Doran,

Why don't you try again - maybe you could write something that is actually on point...

Gritsforbreakfast said...

Bluesy, you've got a weird sense of humor. Also, that graph was quoted in the news article so your link to the opinion is superfluous - it still doesn't justify the "strict scrutiny" standard.

Doran's comment was precisely on point - if the San Antonio City Council, e.g, is free to deliberate on city business outside of their meetings, we've already seen the kind of corruption it engenders. I realize since you make your living defending bad cops, you actually WANT policies that reduce public scrutiny of official acts, but the rest of us prefer non-corrupt, transparent governmental process.

TxBluesMan said...

Grits,

Doran's post had one minor tidbit in a load of junk that was immaterial to the case at hand. He is running around claiming that the sky is falling.

If this is so important, then AG Abbott will show the evidence that will allow the statute to be able to pass a strict scrutiny test. If not, then the law is an unconstitutional restraint on Free Speech.

In any event, for a supposed civil libertarian, why are you against protecting constitutional rights?

Anonymous said...

Blues, if we buy into your argument that the government is sovereign, then surely the government's laws (open meetings) should be given absolute deference to their right to speak freely?

In other words, you lose either way.

And if you're waiting for Abbot to bring any semblance of rationality, well, you're going to be waiting a long time.

TxBluesMan said...

Anon 19:00,

You aren't catching the point.

The government has two roles, as an employer and as a sovereign. In the first role, as an employer, they may do what private employers may do when someone speaks out against company policy. In other words, they may discipline or fire the employee.

As a sovereign, the full weight of the state may be used, including criminal sanctions, such as jail. When the state attempts to regulate speech by threats of jail, as in this case, then the law must be held up to strict scrutiny. If it cannot pass that test, it is an unconstitutional restriction of free speech.
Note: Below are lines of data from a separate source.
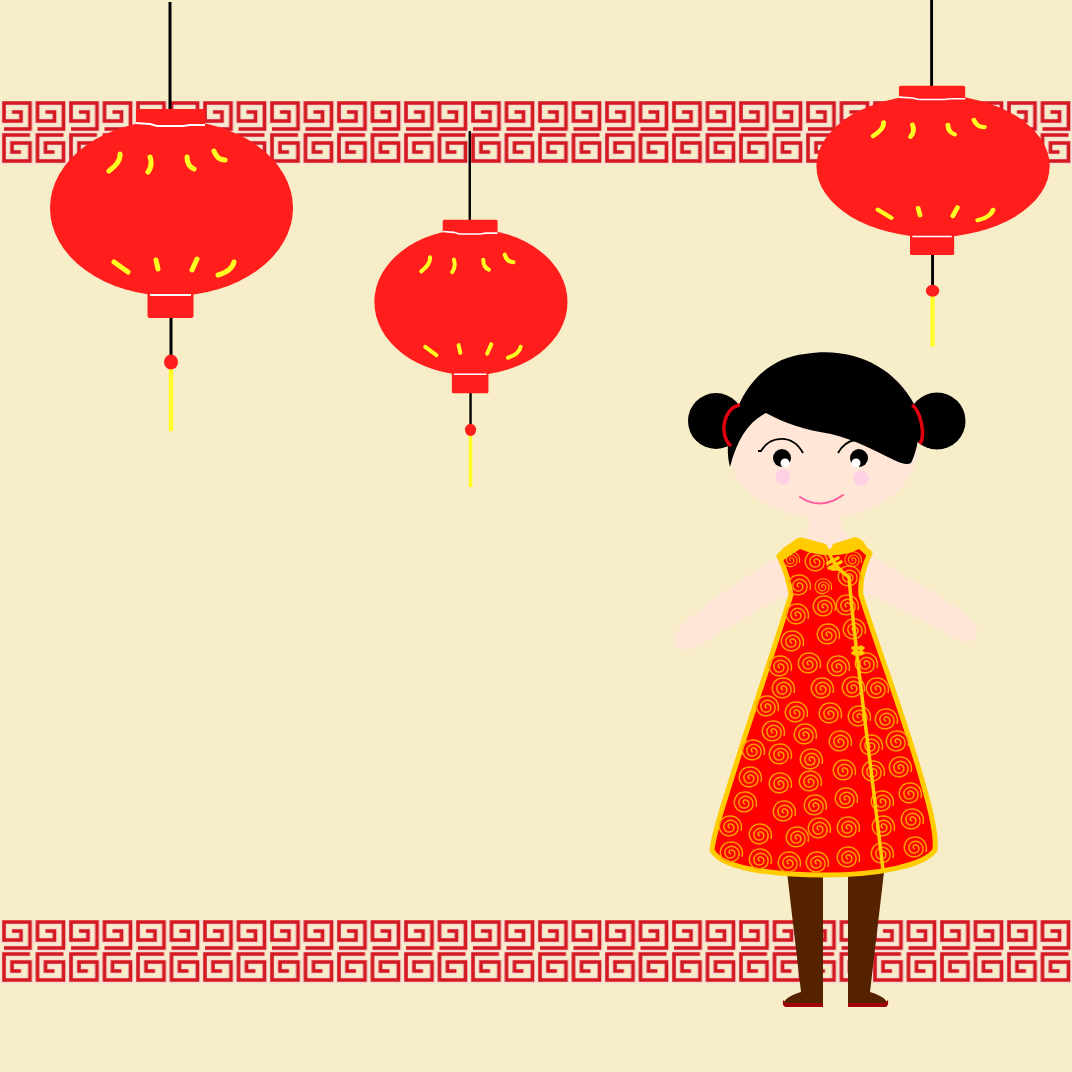
<!DOCTYPE html>
<html lang="en">
<head>
<meta charset="utf-8">
<title>Lantern festival girl</title>
<style>
:root {
  --cream: #f7edc8;
  --key-red: #d41a20;
  --key-halo: #f6dcd6;
  --lantern: #ff1e1c;
  --yellow: #ffff24;
  --dress: #ff0000;
  --gold: #ffcc00;
  --swirl: #ff9c00;
  --skin: #ffe6d7;
  --blush: #ffd0e4;
  --lip: #ff5c9c;
  --brown: #552200;
  --shoe: #a00008;
  --ink: #000;
}
html, body { margin: 0; background: var(--cream); overflow: hidden; }
.artboard { display: block; width: 1072px; height: 1072px; }
.background { fill: var(--cream); }
.key-halo, .key-line { fill: none; }
.key-halo { stroke: var(--key-halo); stroke-width: 6.5; }
.key-line { stroke: var(--key-red); stroke-width: 3.6; }
.lantern-red { fill: var(--lantern); }
.cord { stroke: var(--ink); stroke-width: 3; }
.tassel { stroke: var(--yellow); stroke-width: 4.4; }
.lantern-rib { fill: none; stroke: var(--yellow); stroke-width: 5; stroke-linecap: round; }
.lantern-seam { fill: none; stroke: #fff; stroke-width: 2; }
.skin { fill: var(--skin); }
.ink { fill: var(--ink); }
.hair-tie { fill: none; stroke: #e00010; stroke-width: 3.5; }
.brow { fill: none; stroke: var(--ink); stroke-width: 1.8; }
.glint { fill: #fff; }
.blush { fill: var(--blush); }
.smile { fill: none; stroke: var(--lip); stroke-width: 2; stroke-linecap: round; }
.dress { fill: var(--dress); stroke: var(--gold); stroke-width: 5; stroke-linejoin: round; }
.collar { fill: var(--gold); }
.swirls { fill: none; stroke: var(--swirl); stroke-width: 1.5; }
.placket { fill: none; stroke: var(--gold); stroke-width: 3.5; }
.knot { fill: none; stroke: var(--gold); stroke-width: 3.6; stroke-linecap: round; }
.leg { fill: var(--brown); }
.sole { fill: var(--shoe); }
</style>
</head>
<body>
<svg class="artboard" viewBox="0 0 1072 1072" role="img" aria-label="Girl in a red dress with hanging lanterns and fretwork borders">
  <defs>
    <path id="key-shape" d="M4 28H30V2H4V20H21V11H12M30 34H4V60H30V42H12V51H21"/>
    <pattern id="fretwork" width="33.5" height="64" patternUnits="userSpaceOnUse">
      <use href="#key-shape" class="key-halo"/>
      <use href="#key-shape" class="key-line"/>
    </pattern>
    <g id="lantern">
      <path class="cord" d="M170 2V112"/>
      <path class="cord" d="M171 314V358"/>
      <path class="tassel" d="M171 366V431"/>
      <ellipse class="lantern-red" cx="171" cy="362" rx="7" ry="7.5"/>
      <ellipse class="lantern-red" cx="171.5" cy="208" rx="121.5" ry="88"/>
      <rect class="lantern-red" x="136" y="109" width="69" height="18" rx="2"/>
      <rect class="lantern-red" x="147.500" y="290" width="46" height="28" rx="2"/>
      <path class="lantern-seam" d="M136 123L150 124L157 126H183L190 125H205M150 295H191"/>
      <path class="lantern-rib" d="M120 154Q121 162 109 171M150 157Q153 165 148 172M187 157Q187 166 194 169M214 151Q217 160 225 160M114 262L128 272M156 260L158 269M197 259L192 270M234 262Q232 271 218 275"/>
    </g>
    <path id="swirl" d="M0 1C-3 0 -2 -4 1 -3C5 -2 5 4 0 5C-6 6 -8 -2 -4 -5C1 -9 9 -5 8 2C7 9 -3 11 -8 6C-14 -1 -9 -11 0 -11C8 -11 13 -4 11 4"/>
    <path id="dress-shape" d="M779 556Q791 546 803 544L829 552L857 543L870 553Q859 577 861 595C875 641 909 729 927 798C933 820 936 840 935 850C925 865 880 875 825 875C771 875 720 868 712 850C714 831 727 794 745 736Q770 661 791 595Q789 578 779 556Z"/>
    <clipPath id="dress-clip"><use href="#dress-shape"/></clipPath>
  </defs>

  <rect class="background" width="1072" height="1072"/>

  <g id="borders">
    <rect width="1072" height="64" fill="url(#fretwork)" transform="translate(0 101)"/>
    <rect width="1072" height="64" fill="url(#fretwork)" transform="translate(0 920)"/>
  </g>

  <g id="lanterns">
    <use href="#lantern"/>
    <use href="#lantern" transform="translate(334.600 129.400) scale(.795 .83)"/>
    <use href="#lantern" transform="translate(768.400 -2.500) scale(.96 .81)"/>
  </g>

  <g id="girl">
    <g id="legs">
      <path class="leg" d="M787 872H823V1005H783Q784 997 801 992Z"/>
      <path class="leg" d="M848 872H884L870 992Q887 997 888 1005H848Z"/>
      <path class="sole" d="M783 1000Q782 1007 786 1007H823V1003H786ZM888 1000Q889 1007 885 1007H848V1003H885Z"/>
    </g>

    <g id="body">
      <path class="skin" d="M810 510H840Q839 525 846 533L858 545L829 560L800 545Q810 535 810 510Z"/>
      <path class="skin" d="M781 555C748 576 693 609 677 632C669 645 676 651 692 649C718 636 758 607 791 594Z"/>
      <path class="skin" d="M869 554C905 578 960 602 976 626C980 639 972 643 960 641C933 628 896 603 861 593Z"/>
    </g>

    <g id="dress">
      <use href="#dress-shape" class="dress"/>
      <g class="swirls" clip-path="url(#dress-clip)">
        <use href="#swirl" transform="translate(791 560) scale(.75)"/>
        <use href="#swirl" x="816" y="562"/>
        <use href="#swirl" transform="translate(853 560) scale(.75)"/>
        <use href="#swirl" x="799" y="586"/>
        <use href="#swirl" transform="translate(823 587) scale(.75)"/>
        <use href="#swirl" x="849" y="577"/>
        <use href="#swirl" x="797" y="615"/>
        <use href="#swirl" x="824" y="607"/>
        <use href="#swirl" x="847" y="606"/>
        <use href="#swirl" x="792" y="642"/>
        <use href="#swirl" x="828" y="635"/>
        <use href="#swirl" x="854" y="630"/>
        <use href="#swirl" x="780" y="667"/>
        <use href="#swirl" x="809" y="664"/>
        <use href="#swirl" x="838" y="667"/>
        <use href="#swirl" x="866" y="664"/>
        <use href="#swirl" x="783" y="689"/>
        <use href="#swirl" x="822" y="689"/>
        <use href="#swirl" x="853" y="688"/>
        <use href="#swirl" x="877" y="689"/>
        <use href="#swirl" x="767" y="707"/>
        <use href="#swirl" x="796" y="713"/>
        <use href="#swirl" x="830" y="714"/>
        <use href="#swirl" x="859" y="717"/>
        <use href="#swirl" x="886" y="720"/>
        <use href="#swirl" x="773" y="732"/>
        <use href="#swirl" x="805" y="735"/>
        <use href="#swirl" x="840" y="742"/>
        <use href="#swirl" x="871" y="746"/>
        <use href="#swirl" x="897" y="742"/>
        <use href="#swirl" x="753" y="751"/>
        <use href="#swirl" x="780" y="755"/>
        <use href="#swirl" x="811" y="760"/>
        <use href="#swirl" x="750" y="778"/>
        <use href="#swirl" x="780" y="784"/>
        <use href="#swirl" x="810" y="782"/>
        <use href="#swirl" x="844" y="771"/>
        <use href="#swirl" x="873" y="772"/>
        <use href="#swirl" x="900" y="768"/>
        <use href="#swirl" x="745" y="803"/>
        <use href="#swirl" x="784" y="812"/>
        <use href="#swirl" x="815" y="806"/>
        <use href="#swirl" x="846" y="799"/>
        <use href="#swirl" x="882" y="802"/>
        <use href="#swirl" x="910" y="794"/>
        <use href="#swirl" x="730" y="827"/>
        <use href="#swirl" x="760" y="835"/>
        <use href="#swirl" x="797" y="838"/>
        <use href="#swirl" x="819" y="829"/>
        <use href="#swirl" x="848" y="828"/>
        <use href="#swirl" x="883" y="827"/>
        <use href="#swirl" x="912" y="820"/>
        <use href="#swirl" x="731" y="853"/>
        <use href="#swirl" x="760" y="860"/>
        <use href="#swirl" x="789" y="863"/>
        <use href="#swirl" x="817" y="863"/>
        <use href="#swirl" x="848" y="858"/>
        <use href="#swirl" x="882" y="854"/>
        <use href="#swirl" x="915" y="848"/>
      </g>
      <path class="placket" d="M829 553Q835 568 849 577C855 650 868 740 883 870"/>
      <path class="knot" d="M828 563L838 558M829 568L841 562M832 569L839 569M853 648H863M853 653H863M855 647V654M861 647V654"/>
      <path class="collar" d="M777 555Q783 547 791 543Q799 536 804 538L826 544L830 551L833 544L855 537Q863 539 866 546L872 553L868 557L859 549Q845 556 829 555Q814 555 800 549L782 561Z"/>
    </g>

    <g id="head">
      <ellipse class="skin" cx="823" cy="450" rx="94" ry="68"/>
      <circle class="ink" cx="716" cy="421" r="28"/>
      <circle class="ink" cx="937" cy="421" r="28.500"/>
      <path class="ink" d="M730 467C725 449 729 426 738 407C750 378 774 357 805 354C851 346 894 366 914 404C923 422 918 450 911 463Q906 466 894 460C873 450 856 440 831 434C805 430 784 423 766 413C748 422 737 440 730 467Z"/>
      <path class="hair-tie" d="M740 405C724 407 718 435 731 446M912 405C920 410 926 434 920 444"/>
      <path class="brow" d="M758 451H761C770 436 792 433 803 453M838 453Q844 442 855 440"/>
      <circle class="ink" cx="782" cy="458" r="9"/>
      <circle class="ink" cx="859" cy="458" r="9"/>
      <circle class="glint" cx="785" cy="463" r="4.500"/>
      <circle class="glint" cx="856" cy="463" r="4.500"/>
      <circle class="blush" cx="783" cy="477" r="7.500"/>
      <circle class="blush" cx="861" cy="478" r="7.500"/>
      <path class="smile" d="M800 497Q821 511 843 495"/>
    </g>
  </g>
</svg>
</body>
</html>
Grits is just selective over who should receive civil rights protection...

Anonymous said...

"Enlisted men in the Army and Marines and etc. will be able to argue with their officers and non-coms about orders."

No, the UCMJ defines further rules of law regarding military members. The military holds their members at a higher level. Security, discipline, and secrets are all covered under UCMJ.
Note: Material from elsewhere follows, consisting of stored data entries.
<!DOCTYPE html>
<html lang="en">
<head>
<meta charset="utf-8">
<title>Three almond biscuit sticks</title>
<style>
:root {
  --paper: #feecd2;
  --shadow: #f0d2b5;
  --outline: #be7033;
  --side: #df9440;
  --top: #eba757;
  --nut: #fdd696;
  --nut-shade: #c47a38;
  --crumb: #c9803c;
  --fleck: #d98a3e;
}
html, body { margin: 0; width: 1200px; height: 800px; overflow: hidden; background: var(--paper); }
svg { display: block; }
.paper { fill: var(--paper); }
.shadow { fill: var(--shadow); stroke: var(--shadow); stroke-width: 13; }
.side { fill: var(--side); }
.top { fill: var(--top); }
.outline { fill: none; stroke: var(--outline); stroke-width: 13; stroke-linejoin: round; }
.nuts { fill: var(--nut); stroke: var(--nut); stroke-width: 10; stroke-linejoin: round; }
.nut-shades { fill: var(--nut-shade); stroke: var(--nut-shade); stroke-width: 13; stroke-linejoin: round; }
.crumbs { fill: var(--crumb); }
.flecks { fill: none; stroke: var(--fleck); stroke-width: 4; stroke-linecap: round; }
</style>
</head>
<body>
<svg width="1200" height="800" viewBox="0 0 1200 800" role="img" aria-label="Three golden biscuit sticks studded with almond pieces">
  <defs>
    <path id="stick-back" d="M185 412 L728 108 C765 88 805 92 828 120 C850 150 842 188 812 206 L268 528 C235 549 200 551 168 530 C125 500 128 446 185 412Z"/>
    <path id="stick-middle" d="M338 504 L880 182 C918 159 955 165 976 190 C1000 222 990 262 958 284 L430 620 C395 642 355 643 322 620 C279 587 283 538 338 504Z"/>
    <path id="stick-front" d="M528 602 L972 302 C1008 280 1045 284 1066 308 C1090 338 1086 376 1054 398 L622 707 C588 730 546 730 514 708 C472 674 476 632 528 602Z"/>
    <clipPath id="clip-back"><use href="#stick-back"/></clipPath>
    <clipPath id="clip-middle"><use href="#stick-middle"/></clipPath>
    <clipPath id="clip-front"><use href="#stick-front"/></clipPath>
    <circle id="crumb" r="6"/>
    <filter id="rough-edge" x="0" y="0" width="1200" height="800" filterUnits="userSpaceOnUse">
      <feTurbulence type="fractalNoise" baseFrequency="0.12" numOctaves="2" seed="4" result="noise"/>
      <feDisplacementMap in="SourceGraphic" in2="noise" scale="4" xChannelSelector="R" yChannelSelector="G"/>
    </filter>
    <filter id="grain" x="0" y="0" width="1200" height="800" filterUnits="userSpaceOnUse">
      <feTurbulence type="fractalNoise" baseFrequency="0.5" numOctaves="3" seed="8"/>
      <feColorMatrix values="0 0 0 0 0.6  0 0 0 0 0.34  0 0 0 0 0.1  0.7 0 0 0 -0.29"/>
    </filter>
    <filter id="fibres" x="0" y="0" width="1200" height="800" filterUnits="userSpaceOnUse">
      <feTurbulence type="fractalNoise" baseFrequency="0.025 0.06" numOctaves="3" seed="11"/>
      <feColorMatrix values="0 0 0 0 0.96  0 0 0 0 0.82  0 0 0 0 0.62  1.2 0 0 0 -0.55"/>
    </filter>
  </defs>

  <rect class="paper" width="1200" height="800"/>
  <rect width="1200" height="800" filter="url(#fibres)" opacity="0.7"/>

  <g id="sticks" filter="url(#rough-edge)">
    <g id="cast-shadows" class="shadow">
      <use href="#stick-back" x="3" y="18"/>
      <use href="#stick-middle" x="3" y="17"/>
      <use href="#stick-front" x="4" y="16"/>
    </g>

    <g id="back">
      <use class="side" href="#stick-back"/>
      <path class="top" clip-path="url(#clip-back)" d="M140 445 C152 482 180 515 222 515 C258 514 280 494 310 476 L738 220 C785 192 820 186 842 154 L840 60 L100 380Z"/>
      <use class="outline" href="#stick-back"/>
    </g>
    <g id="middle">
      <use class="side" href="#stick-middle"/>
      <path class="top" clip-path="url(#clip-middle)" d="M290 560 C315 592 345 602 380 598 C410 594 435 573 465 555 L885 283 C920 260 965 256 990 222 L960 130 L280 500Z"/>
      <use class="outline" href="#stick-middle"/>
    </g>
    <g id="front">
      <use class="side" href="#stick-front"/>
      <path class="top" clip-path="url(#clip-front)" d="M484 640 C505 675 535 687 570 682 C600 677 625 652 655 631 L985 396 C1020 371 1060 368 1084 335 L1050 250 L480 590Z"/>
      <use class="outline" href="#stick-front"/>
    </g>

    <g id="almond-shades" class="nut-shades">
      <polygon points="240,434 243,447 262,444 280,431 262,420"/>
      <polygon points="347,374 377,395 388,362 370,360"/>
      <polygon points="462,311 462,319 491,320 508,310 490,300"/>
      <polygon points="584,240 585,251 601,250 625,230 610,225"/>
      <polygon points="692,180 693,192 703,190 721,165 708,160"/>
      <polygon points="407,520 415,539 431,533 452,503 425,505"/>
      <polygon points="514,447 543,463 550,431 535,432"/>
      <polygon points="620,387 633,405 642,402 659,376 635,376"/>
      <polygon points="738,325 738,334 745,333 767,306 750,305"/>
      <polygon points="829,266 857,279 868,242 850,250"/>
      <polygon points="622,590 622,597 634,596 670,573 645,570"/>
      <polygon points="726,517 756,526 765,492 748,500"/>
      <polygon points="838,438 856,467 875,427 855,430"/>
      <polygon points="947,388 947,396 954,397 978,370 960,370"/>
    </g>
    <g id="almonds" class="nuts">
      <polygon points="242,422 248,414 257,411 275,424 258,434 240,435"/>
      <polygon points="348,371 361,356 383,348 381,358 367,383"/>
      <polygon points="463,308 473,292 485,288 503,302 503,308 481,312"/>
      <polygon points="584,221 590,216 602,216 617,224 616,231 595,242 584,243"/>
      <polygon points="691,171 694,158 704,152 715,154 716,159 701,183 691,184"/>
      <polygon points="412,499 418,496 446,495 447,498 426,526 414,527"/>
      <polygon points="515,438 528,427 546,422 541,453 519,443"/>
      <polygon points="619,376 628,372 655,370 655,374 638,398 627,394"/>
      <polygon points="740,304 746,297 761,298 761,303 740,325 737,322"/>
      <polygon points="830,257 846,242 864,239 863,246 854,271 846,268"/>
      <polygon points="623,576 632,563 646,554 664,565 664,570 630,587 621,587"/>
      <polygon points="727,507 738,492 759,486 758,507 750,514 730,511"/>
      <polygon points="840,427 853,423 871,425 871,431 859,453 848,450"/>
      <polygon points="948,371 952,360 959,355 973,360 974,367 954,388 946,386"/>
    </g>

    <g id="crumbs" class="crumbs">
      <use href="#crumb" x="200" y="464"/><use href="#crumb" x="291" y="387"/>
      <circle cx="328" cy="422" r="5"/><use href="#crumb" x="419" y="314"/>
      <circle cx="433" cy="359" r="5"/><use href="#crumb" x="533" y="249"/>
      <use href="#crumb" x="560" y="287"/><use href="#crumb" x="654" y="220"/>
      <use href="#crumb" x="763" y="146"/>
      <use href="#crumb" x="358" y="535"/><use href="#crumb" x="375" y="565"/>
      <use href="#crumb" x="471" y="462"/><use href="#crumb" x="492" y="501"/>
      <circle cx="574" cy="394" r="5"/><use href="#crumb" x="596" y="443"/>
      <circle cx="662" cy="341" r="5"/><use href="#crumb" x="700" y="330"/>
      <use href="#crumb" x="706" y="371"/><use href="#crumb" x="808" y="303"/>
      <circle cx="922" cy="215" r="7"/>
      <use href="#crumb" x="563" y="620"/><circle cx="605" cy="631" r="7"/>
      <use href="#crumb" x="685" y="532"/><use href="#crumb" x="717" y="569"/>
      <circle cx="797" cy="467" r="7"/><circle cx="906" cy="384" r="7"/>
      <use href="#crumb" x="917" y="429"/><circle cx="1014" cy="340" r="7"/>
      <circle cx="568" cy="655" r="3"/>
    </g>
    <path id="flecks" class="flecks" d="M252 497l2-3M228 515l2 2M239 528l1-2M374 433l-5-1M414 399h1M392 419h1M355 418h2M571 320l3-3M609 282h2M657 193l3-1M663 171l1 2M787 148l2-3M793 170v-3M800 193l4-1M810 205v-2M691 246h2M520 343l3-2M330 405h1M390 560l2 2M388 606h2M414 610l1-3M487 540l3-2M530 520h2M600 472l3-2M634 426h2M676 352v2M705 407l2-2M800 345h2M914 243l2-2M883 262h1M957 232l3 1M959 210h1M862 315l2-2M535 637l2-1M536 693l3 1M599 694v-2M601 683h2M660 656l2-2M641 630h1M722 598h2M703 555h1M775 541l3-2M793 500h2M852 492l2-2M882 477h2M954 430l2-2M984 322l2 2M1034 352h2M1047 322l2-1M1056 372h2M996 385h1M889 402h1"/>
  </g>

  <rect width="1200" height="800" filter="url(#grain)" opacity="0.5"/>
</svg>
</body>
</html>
Anonymous said...

If the government is a sovereign, then in their capacity aren't the officials PART of that sovereign? Yes they are still people, however if they are part of that government then they are public, thus are not an individual in some instances?

Anonymous said...

Sorry Blues, you can't dodge the issues fast enough. You've just been hit in the face by your own flawed arguments.